The following excerpt pulled directly from http://butunclebob.com/ArticleS.UncleBob.TheBowlingGameKata
What's a kata?
A kata is meant to be memorized. Students of a kata study it as a form, not as a conclusion. It is not the conclusion of the kata that matters, it's the steps that lead to the conclusion. If you want to lean to think the way I think, to design the way I design, then you must learn to react to minutia the way I react. Following this form will help you to do that. As you learn the form, and repeat it, and repeat it, you will condition your mind and body to respond the way I respond to the minute factors that lead to design decisions.
Michael Feathers has long pondered the concept of "Design Sense". Good designers have a "sense" for design. They can convert a set of requirements into a design with little or not effort. It's as though their minds were wired to translate requirements to design. They can "feel" when a design is good or bad. They somehow intrinsically know which design alternatives to take at which point.
Perhaps the best way to acquire "Design Sense" is to find someone who has it, put your fingers on top of theirs, put your eyeballs right behind theirs, and follow along as they design something. Learning a kata may be one way of accomplishing this.
If you wish to try this style of learning, I suggest you proceed by memorizing it in short sections. Fully learn one section before adding the next. I have broken the kata up into five short sections. Learn each in order, and don't learn the next until you have mastered the previous. Move slowly and deliberately. DO NOT RUSH. A kata needs to seep into your bones, and this take time.
Here are the sections to memorize:
- The First Test
- The Second Test
- The Third Test
- The Fourth Test
- The Fifth Test

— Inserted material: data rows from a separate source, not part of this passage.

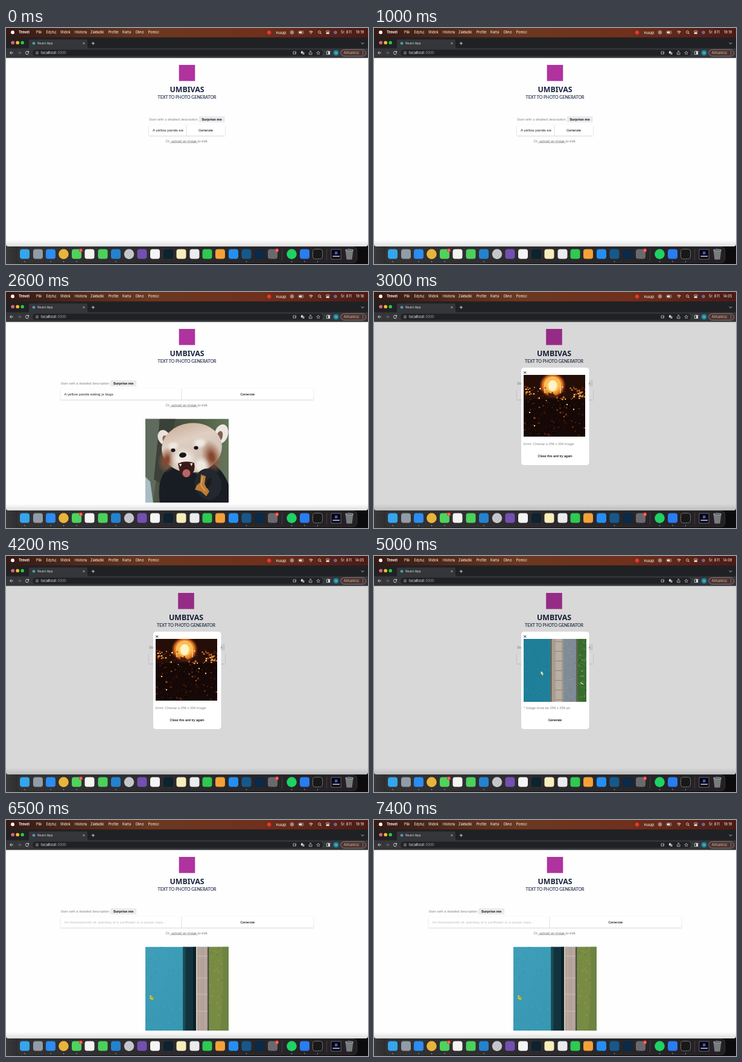
These frames come from a looping animation (600x390 px, 7500 ms). An HTML page:

```html
<!DOCTYPE html>
<html lang="pl">
<head>
<meta charset="utf-8">
<title>Text to photo generator</title>
<style>
html, body { margin: 0; width: 100%; height: 100%; overflow: hidden; background: #120d0d; }
svg { display: block; width: 100vw; height: 100vh; }
text { white-space: pre; font-family: "Liberation Sans", Arial, sans-serif; }
.ui { font-family: Inter, Roboto, sans-serif; }
.brand { font-family: "Noto Sans", "Open Sans", sans-serif; }
.tag { font-family: Lato, "Open Sans", sans-serif; }
</style>
</head>
<body>
<svg id="stage" viewBox="0 0 600 390" preserveAspectRatio="none">
  <defs>
    <linearGradient id="bar">
      <stop offset="0" stop-color="#351a13"/><stop offset=".4" stop-color="#6c3820"/>
      <stop offset=".7" stop-color="#70301c"/><stop offset="1" stop-color="#4b1a16"/>
    </linearGradient>
    <linearGradient id="desk">
      <stop offset="0" stop-color="#39383a"/><stop offset=".06" stop-color="#252426"/>
      <stop offset=".5" stop-color="#171517"/><stop offset="1" stop-color="#0b0a0c"/>
    </linearGradient>
    <linearGradient id="shelf">
      <stop offset="0" stop-color="#333235"/><stop offset="1" stop-color="#242024"/>
    </linearGradient>
    <linearGradient id="shade" x2="0" y2="1">
      <stop offset="0" stop-opacity="0"/><stop offset="1" stop-opacity=".13"/>
    </linearGradient>
    <linearGradient id="wood">
      <stop offset="0" stop-color="#596653"/><stop offset=".25" stop-color="#454a3f"/>
      <stop offset=".6" stop-color="#4c5940"/><stop offset="1" stop-color="#65775a"/>
    </linearGradient>
    <linearGradient id="face" x2=".25" y2="1">
      <stop offset="0" stop-color="#c9aa94"/><stop offset=".4" stop-color="#dfcfc2"/>
      <stop offset="1" stop-color="#cbbcb0"/>
    </linearGradient>
    <radialGradient id="patch">
      <stop offset=".2" stop-color="#87472f"/><stop offset="1" stop-color="#a36c50" stop-opacity="0"/>
    </radialGradient>
    <radialGradient id="pale">
      <stop offset=".4" stop-color="#efe8e1"/><stop offset="1" stop-color="#e4d8cd" stop-opacity="0"/>
    </radialGradient>
    <linearGradient id="sea" x2="1" y2="1">
      <stop offset="0" stop-color="#3f9eb8"/><stop offset="1" stop-color="#3494b1"/>
    </linearGradient>
    <radialGradient id="glow">
      <stop offset="0" stop-color="#fff3b8"/><stop offset=".45" stop-color="#ffc251"/>
      <stop offset=".74" stop-color="#d9691a"/><stop offset="1" stop-color="#3a1208" stop-opacity="0"/>
    </radialGradient>
    <filter id="soft" x="-10%" y="-30%" width="120%" height="180%">
      <feDropShadow dx="0" dy="1" stdDeviation="1" flood-color="#223" flood-opacity=".22"/>
    </filter>
    <clipPath id="field"><rect x="240" y="160" width="53.5" height="18"/></clipPath>
    <clipPath id="p138"><rect width="138" height="138.5"/></clipPath>
    <clipPath id="p102"><rect width="102" height="102"/></clipPath>
    <clipPath id="p104"><rect width="104" height="104"/></clipPath>
  </defs>
</svg>
<script>
const LOOP = 7500;
const rect = (x, y, w, h, fill, more = "") =>
  `<rect x="${x}" y="${y}" width="${w}" height="${h}" fill="${fill}" ${more}/>`;
const dot = (x, y, r, fill, more = "") => `<circle cx="${x}" cy="${y}" r="${r}" fill="${fill}" ${more}/>`;
const oval = (x, y, rx, ry, fill, turn = 0) =>
  `<ellipse cx="${x}" cy="${y}" rx="${rx}" ry="${ry}" fill="${fill}" transform="rotate(${turn} ${x} ${y})"/>`;
const text = (x, y, s, size, fill, more = "") =>
  `<text x="${x}" y="${y}" font-size="${size}" fill="${fill}" ${more}>${s}</text>`;
const line = (d, color, w = 0.9, more = "") =>
  `<path d="${d}" fill="none" stroke="${color}" stroke-width="${w}" ${more}/>`;
const shape = (d, fill) => `<path d="${d}" fill="${fill}"/>`;
const MID = 'text-anchor="middle"', BOLD = 'font-weight="700"', UI = 'class="ui"';

function seeded(n) {
  return () => (n = (n * 16807) % 2147483647) / 2147483647;
}

function specks(seed, count, [x, y, w, h], colors, size) {
  const rnd = seeded(seed);
  let out = "";
  for (let i = 0; i < count; i++) {
    const px = x + rnd() * w, py = y + rnd() * h, s = size * (0.4 + rnd());
    out += rect(px.toFixed(1), py.toFixed(1), s.toFixed(1), (s * 0.8).toFixed(1),
      colors[Math.floor(rnd() * colors.length)]);
  }
  return out;
}

function menuBar() {
  const items = [[50, "Plik"], [66.5, "Edytuj"], [90, "Widok"], [114, "Historia"], [140, "Zakładki"],
    [169.5, "Profile"], [193, "Karta"], [214.5, "Okno"], [235.5, "Pomoc"]];
  return rect(0, 0, 600, 16, "url(#bar)") + dot(11, 7.2, 2.9, "#fff") +
    text(21, 9.3, "Trovel", 5.9, "#fff", `${UI} ${BOLD}`) +
    items.map(([x, s]) => text(x, 9.3, s, 5.6, "#fff", UI)).join("") +
    dot(436, 7.5, 3.3, "#e2392c") + text(447.5, 9.6, "nuup", 7, "#fff", UI) +
    dot(474, 7.2, 2.7, "none", 'stroke="#fff" stroke-width=".7"') + shape("M473.2 5.7l2.4 1.5-2.4 1.5z", "#fff") +
    rect(485, 5, 8, 4.4, "none", 'rx="1.2" stroke="#ddd" stroke-width=".6"') + rect(486, 6, 4.5, 2.4, "#fff") +
    line("M502.5 6.2q3-2.4 6 0M503.7 7.7q1.8-1.4 3.6 0", "#fff") + dot(505.5, 9.1, 0.7, "#fff") +
    dot(519.5, 6.7, 2, "none", 'stroke="#fff" stroke-width=".7"') + line("M521 8.2l1.8 1.8", "#fff") +
    rect(530.5, 4.6, 5.5, 2.2, "none", 'rx="1.1" stroke="#fff" stroke-width=".6"') +
    rect(530.5, 7.6, 5.5, 2.2, "#fff", 'rx="1.1"') + dot(546, 7.2, 2.8, "#6d6699") +
    text(555, 9.3, "Śr. 8.11", 5.7, "#fff", UI) + text(593.3, 9.3, "", 5.7, "#fff", `${UI} id="clock" text-anchor="end"`);
}

function browser() {
  const pale = "#dfe1e5";
  return `<path d="M0 49.5V18q0-2.5 2.5-2.5h595q2.5 0 2.5 2.5v31.5z" fill="#202124"/>` +
    ["#fe5f57", "#febc2e", "#28c840"].map((c, i) => dot(11.2 + i * 8, 24.2, 2.8, c)).join("") +
    rect(0, 33.5, 600, 16, "#35363a") +
    shape("M35 34q3 0 3-3v-9q0-3 3-3h91q3 0 3 3v9q0 3 3 3z", "#35363a") +
    dot(46, 25.3, 2.4, "#4a9fb0") + text(52.3, 27.2, "React App", 5.2, pale, UI) +
    line("M127.3 23.8l3 3m0-3l-3 3", pale, 0.7) + line("M141.8 25.3h5.2m-2.6-2.6v5.2", pale) +
    line("M588.8 24.3l2.2 2.2 2.2-2.2", pale) +
    line("M12 41H6.7m2.4-2.5L6.6 41l2.5 2.5", pale) + line("M19.5 41h5.3m-2.4-2.5L24.9 41l-2.5 2.5", "#77797d") +
    line("M37.2 39.6a2.6 2.6 0 1 0 .4 2", pale) + shape("M38 37.8v2.7h-2.7z", pale) +
    rect(44, 35.8, 481, 10.4, "#202124", 'rx="5.2"') +
    dot(51.5, 41, 2.2, "none", 'stroke="#bdc1c6" stroke-width=".7"') + rect(51.1, 40.5, 0.8, 1.8, "#bdc1c6") +
    text(58, 43.1, 'localhost<tspan fill="#9aa0a6">:3000</tspan>', 5.9, "#f1f3f4", UI) +
    line("M476 39h2.5m2 2v2H476v-4m4-1v3m-1.2-1l1.2 1.2 1.2-1.2", pale, 0.7) +
    rect(489, 38.5, 3.3, 3.6, pale) + rect(491.2, 40.2, 3.3, 3.6, "#9aa0a6") +
    line("M503.2 40.5h-.8v3.2h4.6v-3.2h-.8m-1.5 1.2v-3.9m-1.2 1.1l1.2-1.2 1.2 1.2", pale, 0.7) +
    line("M517.6 38.2l.8 1.9 2 .2-1.5 1.4.4 2-1.7-1-1.7 1 .4-2-1.5-1.4 2-.2z", pale, 0.6) +
    rect(531.4, 38.4, 5.3, 5.2, "none", `rx=".6" stroke="${pale}" stroke-width=".8"`) + rect(534, 38.4, 2.7, 5.2, pale) +
    dot(547, 41, 4.5, "#13899a") + text(547, 42.8, "N", 4.8, "#cfeaf0", `${UI} ${MID}`) +
    rect(555, 35.7, 41.5, 10.8, "#443533", 'rx="5.4" stroke="#c98a80" stroke-width=".7"') +
    text(559.5, 43, "Aktualizuj", 5.5, "#f1b2a7", UI) +
    [38.8, 41, 43.2].map(y => dot(591.5, y, 0.6, "#f1b2a7")).join("");
}

function dock() {
  const icons = [[31, "#35a5ec"], [53, "#929ba6"], [74, "#2b8df0"], [95.5, "#e9b43b", 1], [117, "#4dd45d"],
    [138.5, "#f5f3f0"], [160.5, "#4bd15c"], [182, "#2383cf"], [204, "#c4c6cc", 1], [225.5, "#7350b2"],
    [247, "#f5f5f5"], [269, "#0e222f"], [290.5, "#f8eebb"], [312.5, "#e9ebec"], [333.5, "#2fca50"],
    [355, "#f3a13a"], [377, "#2490f3"], [398.5, "#16588c"], [420.5, "#0b2a47"], [442, "#686a70"],
    [473.5, "#1fd264", 1], [495, "#287df0"], [516.5, "#17181a"]];
  const badge = x => dot(x, 367.5, 3, "#f1453d") + text(x, 369, "2", 4, "#fff", `${UI} ${MID}`);
  return rect(20, 361.6, 562, 26.4, "url(#shelf)", 'rx="6" stroke="#434145" stroke-width=".5"') +
    icons.map(([x, c, round]) => round ? dot(x, 373.6, 8.3, c) :
      rect(x - 8, 365.6, 16, 16, c, `rx="3.8" ${x === 516.5 ? 'stroke="#8a8b8e" stroke-width=".7"' : ""}`)).join("") +
    badge(124) + badge(449) +
    [457.5, 531.5].map(x => rect(x, 365, 0.6, 19, "#5b5a5f")).join("") +
    rect(539, 366, 16, 16, "#05060d", 'stroke="#9999a2" stroke-width=".6"') + rect(545, 369.5, 4.5, 4.5, "#4254dd") +
    rect(541.5, 376.5, 11.5, 1.6, "#c6c8d8") +
    shape("M562.5 367h13l-1.8 14.5q-.2 1.2-1.3 1.2h-6.8q-1.1 0-1.3-1.2z", "#777b80") +
    oval(569, 367, 6.7, 1.8, "#b5b8bc") + oval(569, 367.2, 5.2, 1.1, "#5d6165") +
    [31, 74, 95.5, 117, 182, 398.5, 473.5, 495, 516.5].map(x => dot(x, 386, 0.7, "#c9c9cc")).join("");
}

function logo(dx) {
  return `<g transform="translate(${dx} 0)">` + rect(286.7, 61, 26.6, 26.6, "#b0329f") +
    text(300, 106, "UMBIVAS", 12.4, "#1b2440", `class="brand" ${MID} ${BOLD}`) +
    text(300, 116.7, "TEXT TO PHOTO GENERATOR", 7, "#26304d",
      `class="tag" ${MID} stroke="#26304d" stroke-width=".15"`) + "</g>";
}

function form(wide, words, color) {
  const x = wide ? 90.5 : 237, w = wide ? 419 : 126, split = wide ? 291 : 299;
  return text(x, 153, "Start with a detailed description", 5.82, "#858585") +
    rect(x + 82.5, 145.7, 43.3, 10.3, "#ebebef", 'rx="1.5"') +
    text(x + 87.2, 153, "Surprise me", 5.8, "#111", BOLD) +
    rect(x, 160, w, 17.5, "#fff", 'rx="1.5" filter="url(#soft)"') + rect(split - 0.4, 160, 0.8, 17.5, "#d8d8df") +
    `<g ${wide ? "" : 'clip-path="url(#field)"'}>` + text(x + 6, 170.8, words, 6.18, color) + "</g>" +
    text((split + x + w) / 2, 170.8, "Generate", 5.76, "#444", `${MID} stroke="#444" stroke-width=".15"`) +
    text(264.5, 188.5, 'Or,<tspan text-decoration="underline"> upload an image </tspan>to edit.', 5.75, "#777");
}

const sheet = (fill, more = "") => `<path d="M0 49.5H600V357q0 4-4 4H4q-4 0-4-4z" fill="${fill}" ${more}/>`;

const page = body => sheet("#fefefe") + body;

function photo(x, y, size, body) {
  return `<g transform="translate(${x} ${y})" clip-path="url(#p${size})">${body}</g>`;
}

function panda() {
  return rect(0, 0, 138, 139, "url(#wood)") + shape("M0 0h22q6 45-2 85l-8 54H0z", "#5f6b5c") +
    shape("M24 0h26L36 60 30 110 14 100z", "#3a4138") + shape("M0 96l8 8 5 35H0z", "#a9bcc6") +
    shape("M24 139q-6-44 16-58l66-12q24 16 32 40v30z", "#171d23") +
    oval(31, 31, 10, 13, "#e9e2da", -25) + oval(34, 35, 5, 8, "#8a6a58", -25) +
    oval(126, 25, 11, 16, "#ece7e0", 15) + oval(123, 29, 5, 9, "#806153", 15) +
    oval(77, 48, 50, 41, "url(#face)", -6) +
    oval(36, 68, 15, 22, "url(#patch)", 12) + oval(110, 63, 17, 29, "url(#patch)", -15) +
    oval(46, 45, 12, 9, "url(#pale)", -10) + oval(90, 40, 14, 10, "url(#pale)", -10) +
    oval(63, 66, 25, 20, "url(#pale)") + oval(92, 78, 15, 17, "url(#pale)", -10) +
    oval(46, 52, 3.6, 3, "#1a1413") + oval(84, 48, 3.6, 3, "#1a1413") +
    oval(62, 60, 6, 4.2, "#1a1716", -6) +
    shape("M54 74q12-6 27-1 3 13-7 23-11 4-16-5z", "#3b1918") + oval(68, 90, 6.5, 6.5, "#b86766", -15) +
    shape("M56 74.5l2 5 2.5-5zm18-1l2.5 5 2-5z", "#f1e6da") +
    oval(104, 108, 22, 26, "#22282d", -12) +
    shape("M92 92l8 3-2 13 8 12-5 8-9-8-10-3 3-7 6-5z", "#bd7b35") + line("M95 96l-3 14 7 9", "#dba45a", 1.6) +
    oval(105, 106, 4, 9, "#181d22", 20);
}

function sparks() {
  return rect(0, 0, 102, 102, "#150806") + rect(0, 0, 102, 40, "#30120a", 'opacity=".65"') +
    oval(48, 17, 23, 22, "url(#glow)") +
    line("M35 30V17a13 13 0 0 1 26 0v13", "#ffdf8d", 1.8, 'stroke-dasharray="1.8 .8"') +
    oval(48, 18, 7, 9, "#fff4c8") + shape("M41 36v-7l4 2 3-3 5 8z", "#4a1c0b") +
    specks(71, 60, [0, 18, 101, 24], ["#f29a3f", "#b34a16", "#6b2611", "#ffc871"], 2.2) +
    specks(17, 16, [2, 20, 18, 12], ["#ffb95a", "#d8702a"], 2.2) +
    specks(23, 18, [78, 22, 22, 20], ["#ffc56b", "#c95f22"], 2.2) +
    specks(29, 130, [0, 40, 101, 61], ["#48180d", "#6a2310", "#2c100a", "#080303", "#a94d20"], 2.2) +
    [[10, 62], [83, 57], [18, 84], [72, 49], [84, 33]].map(([x, y]) => dot(x, y, 1.2, "#ffce82")).join("");
}

function canal() {
  return rect(0, 0, 104, 104, "#1f7f99") + specks(11, 110, [0, 0, 43, 104], ["#2c8ba2", "#18738d"], 1.4) +
    rect(44.5, 0, 22, 104, "#a99e91") + rect(44.5, 0, 2, 104, "#5d584f") + rect(51, 0, 13, 104, "#b9afa2") +
    Array.from({ length: 7 }, (_, i) => rect(52, 4 + i * 16, 12, 0.8, "#82786e")).join("") +
    line("M52 0v104M64 0v104", "#887e73", 0.7) +
    rect(66.5, 0, 22, 104, "#7f8c97") + specks(53, 85, [67, 0, 20, 104], ["#94a0a7", "#6c7986", "#928b82"], 1.4) +
    rect(87, 0, 2.5, 104, "#6b6149") + rect(89.5, 0, 15, 104, "#386d30") +
    specks(91, 80, [89, 0, 15, 104], ["#4b853b", "#275427", "#719b4a"], 1.7) +
    oval(30.5, 57, 1.6, 3.2, "#eee5b5", -25) + dot(31, 58, 1, "#e3a42c") + line("M94 72l5 3", "#eceee4", 1.3);
}

function shore() {
  return rect(0, 0, 138, 139, "url(#sea)") + specks(37, 75, [0, 0, 61, 138], ["#48a5bd", "#338ea9"], 1.7) +
    rect(62.5, 0, 22, 139, "#12323d") + rect(62.5, 0, 4, 139, "#194a57") + rect(79, 0, 5, 139, "#0a2029") +
    rect(84, 0, 2, 139, "#d5c8b8") + rect(86, 0, 17, 139, "#b3a29a") + line("M90 0v139M99 0v139", "#c4b6ac", 0.8) +
    [15, 51, 78, 106].map(y => rect(86, y, 17, 1, "#cdbfb4")).join("") +
    rect(103, 0, 2.5, 139, "#514f37") + rect(105.5, 0, 33, 139, "#788b43") +
    specks(43, 70, [105, 0, 33, 139], ["#84964d", "#697c3a", "#918f52"], 2.6) +
    shape("M128 0h10v139h-14q7-65 4-139z", "#6f8342") +
    shape("M7.3 80l3 1 3.5 5-2.2 2-4-2z", "#e9c532") + line("M9 82l3 4", "#705e24", 0.8);
}

function modal(image, note, action) {
  return page(logo(-1.5) + form(false, "", "#999")) + sheet("#000", 'opacity=".15"') +
    rect(244, 125, 112.5, 161, "#fff", 'rx="4.5"') +
    line("M248.4 131.2l3.8 3.8m0-3.8l-3.8 3.8", "#222", 1) + image +
    text(248, 252.5, note[0], note[1], "#828282") +
    text(300, 272.6, action, 5.45, "#111", `${MID} stroke="#111" stroke-width=".1"`);
}

const scenes = [
  [0, "19:19", page(logo(0) + form(false, "A yellow panda eating js bugs", "#222"))],
  [1500, "19:18", page(logo(0) + form(true, "A yellow panda eating js bugs", "#222") + photo(231, 209.5, 138, panda()))],
  [3000, "14:05", modal(photo(248, 137, 102, sparks()), ["Error: Choose a 256 x 256 image", 5.67], "Close this and try again")],
  [4500, "14:09", modal(photo(248, 137, 104, canal()), ["* Image must be 256 x 256 px", 5.8], "Generate")],
  [6000, "19:19", page(logo(0) + form(true, "An impressionist oil  painting of a sunflower in a purple vase...", "#bdbdc2") + photo(231, 209.5, 138, shore()))]
];

const stage = document.getElementById("stage");
stage.insertAdjacentHTML("beforeend", rect(0, 0, 600, 390, "url(#desk)") + menuBar() + browser() +
  scenes.map(s => `<g class="scene" display="none">${s[2]}</g>`).join("") +
  rect(0, 350, 600, 11, "url(#shade)") + dock());
const views = stage.querySelectorAll(".scene"), clock = document.getElementById("clock");
const start = performance.now();
let shown = -1;

function draw() {
  const now = Math.max(0, performance.now() - start) % LOOP;
  const next = scenes.findLastIndex(s => s[0] <= now);
  if (next !== shown) {
    views.forEach((v, i) => v.setAttribute("display", i === next ? "inline" : "none"));
    clock.textContent = scenes[next][1];
    shown = next;
  }
  requestAnimationFrame(draw);
}
draw();
</script>
</body>
</html>
```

There is also a preamble section entitled "A Quick Design Session". This is part of the kata when demonstrating TDD to others, but is not part of the "Design Sense" of the kata itself.